Nawaz Sharif, Pakistan's three-time prime minister who could not complete a single full term, was surprised by the country's Supreme Court's directive to allow former president Pervez Musharraf to contest the July 25 general elections on the condition that he would appear before the court in Lahore in person on June 13 to attend the court's hearing, the Dawn reported.
On Thursday, June 7, a three-judge bench headed by Chief Justice Mian Saqib Nisar took up Musharraf's plea against his lifelong disqualification by the Peshawar High Court ahead of the election in 2013.
The high court gave the decision in view of a 2009 verdict under which the imposition of emergency in November 2007 was declared to be illegal. The former army chief's nomination papers for a Karachi seat in that election was scrapped by the election authorities following the court's verdict.
On Thursday, the chief justice of Pakistan said if Musharraf submitted his nomination, it would be received but added that its fate would be determined by the final outcome in the ongoing case.
Sharif, whose second term was cut short by Musharraf's coup in 1999, could not believe the court's decision and told the media on Friday that it was beyond comprehension that the former army chief was permitted to contest the elections, the Dawn report added.
"How could the chief justice extend such an offer to someone accused of high treason?" Sharif said, as per Dawn.
"Is there any law which can empower someone sitting in a high office to give assurance to a military dictator who is facing a high treason case, the Akbar Bugti murder case, the Benazir murder case, judges' detention case and was involved in Lal Masjid operation?" Sharif further asked, according to the report.
He also raked up the issue of his disqualification, saying the same judiciary barred him from holding an office in his own party - the Pakistan Muslim League(Nawaz), ousted him from the post of the prime minister and also stopped him from contesting elections forever.

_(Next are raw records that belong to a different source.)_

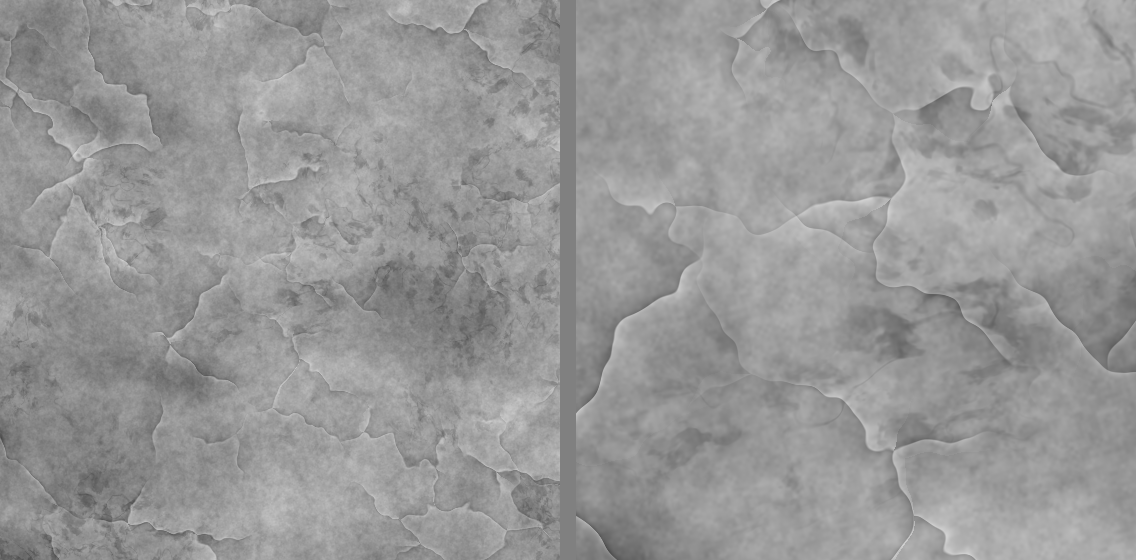
Left, the full canvas; right, a detail of the centre.
Write a Shadertoy shader that draws this texture.

```glsl
// Weathered grey slate: soft diagonal clouds and fine mineral grain, broken by
// flaked plates. Plates are warped cellular noise whose borders carry a pale lip
// on the raised side and a shadow on the lower side, fading in and out.

const float BASE_GREY = 0.6;
const vec2 GRAIN_DIR = vec2(0.8, -0.6);

vec2 hash2(vec2 p) {
    vec3 q = fract(p.xyx * vec3(0.1031, 0.1030, 0.0973));
    q += dot(q, q.yzx + 33.33);
    return fract((q.xx + q.yz) * q.zy);
}

float valueNoise(vec2 p) {
    vec2 cell = floor(p), f = fract(p);
    f = f * f * (3.0 - 2.0 * f);
    vec2 e = vec2(0.0, 1.0);
    float low = mix(hash2(cell).x, hash2(cell + e.yx).x, f.x);
    float high = mix(hash2(cell + e).x, hash2(cell + e.yy).x, f.x);
    return mix(low, high, f.y);
}

// Layered noise with mean 0.5; each octave is turned to hide the lattice.
float fbm(vec2 p, int octaves, float gain) {
    float sum = 0.0, weight = 1.0, total = 0.0;
    for (int i = 0; i < octaves; i++) {
        sum += weight * valueNoise(p);
        total += weight;
        weight *= gain;
        p = mat2(1.6, 1.2, -1.2, 1.6) * p + 17.3;
    }
    return sum / total;
}

// Coordinates along and across a direction, compressed along it.
vec2 alongGrain(vec2 p, vec2 dir, float stretch) {
    return vec2(dot(p, dir) / stretch, dot(p, vec2(-dir.y, dir.x)));
}

vec2 warp(vec2 p, float frequency, float amount) {
    vec2 q = p * frequency;
    vec2 offset = vec2(fbm(q + 3.1, 5, 0.58), fbm(q + 41.7, 5, 0.58));
    return p + amount * (offset - 0.5);
}

// Signed distance to the nearest cell border, positive on the raised cell.
float plateBorder(vec2 p) {
    vec2 home = floor(p), nearest = vec2(9.0), second = vec2(9.0);
    float nearestRank = 0.0, secondRank = 0.0;
    for (int y = -1; y <= 1; y++) {
        for (int x = -1; x <= 1; x++) {
            vec2 id = home + vec2(x, y);
            vec2 toSeed = id + 0.1 + 0.8 * hash2(id) - p;
            float rank = hash2(id + 71.0).y;
            if (dot(toSeed, toSeed) < dot(nearest, nearest)) {
                second = nearest;
                secondRank = nearestRank;
                nearest = toSeed;
                nearestRank = rank;
            } else if (dot(toSeed, toSeed) < dot(second, second)) {
                second = toSeed;
                secondRank = rank;
            }
        }
    }
    float d = dot(0.5 * (nearest + second), normalize(second - nearest));
    return nearestRank > secondRank ? d : -d;
}

// Light and shadow along flaked edges; visible only in scattered stretches.
float flakes(vec2 p, float scale, float width, float seed, float pixel) {
    vec2 q = alongGrain(warp(p + seed, 5.0, 0.19), GRAIN_DIR, 1.5);
    float border = plateBorder(q * scale) / scale;
    float d = abs(border);
    float raised = smoothstep(-pixel, pixel, border);
    float lip = 0.13 * exp(-d / width) + 0.045 * exp(-d / (width * 9.0));
    float shade = 0.12 * exp(-d / (width * 1.1)) + 0.035 * exp(-d / (width * 7.0));
    float visible = smoothstep(0.49, 0.66, fbm(p * 6.0 + seed * 7.0, 3, 0.5));
    return visible * mix(-shade, lip, raised);
}

// Hairline cracks along the middle contour of a noise field.
float hairlines(vec2 p, float frequency, float width) {
    float field = fbm(p * frequency, 4, 0.55);
    return 1.0 - smoothstep(0.0, width, abs(field - 0.5));
}

void mainImage(out vec4 fragColor, in vec2 fragCoord) {
    vec2 p = fragCoord / iResolution.y;
    float pixel = 1.0 / iResolution.y;
    vec2 soft = warp(p, 4.0, 0.12);

    // Broad clouds, pale horizontal streaks and dark stains
    float clouds = fbm(alongGrain(soft, GRAIN_DIR, 1.5) * 5.0 + 8.0, 4, 0.5) - 0.5;
    float mottling = fbm(soft * 19.0 + 5.0, 4, 0.65) - 0.5;
    float streak = smoothstep(0.66, 0.9, valueNoise(soft * vec2(3.0, 11.0) + 23.0));
    float stain = smoothstep(0.7, 0.95, valueNoise(soft * vec2(6.0, 9.0) + 61.0));
    float grey = BASE_GREY + 0.27 * clouds + 0.15 * mottling;
    grey += 0.055 * streak - 0.07 * stain;

    // Rough patches with pits and hairline cracks
    float rough = smoothstep(0.43, 0.64, fbm(p * 5.0 + 90.0, 4, 0.55));
    float pits = smoothstep(0.48, 0.3, fbm(soft * 48.0, 4, 0.65));
    grey -= (0.02 + 0.08 * rough) * pits;
    grey -= 0.055 * rough * hairlines(soft + 2.0, 15.0, 0.024);

    // Large and small flaked plates
    grey += flakes(p, 4.2, 0.0035, 1.7, pixel);
    grey += 0.8 * flakes(p, 9.0, 0.0025, 6.4, pixel);

    // Fine mineral grain
    grey += 0.15 * (fbm(p * 95.0 + 13.0, 3, 0.9) - 0.5);

    fragColor = vec4(vec3(clamp(grey, 0.0, 1.0)), 1.0);
}
```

He also said that the entire country was surprised to see how the judiciary could soften rules for somebody accused of high treason. He said while Musharraf's case was treated with a relaxation, his own plea for three days of exemption from appearing in the court to visit his ailing wife Kulsoom Nawaz was rejected, the Dawn report said.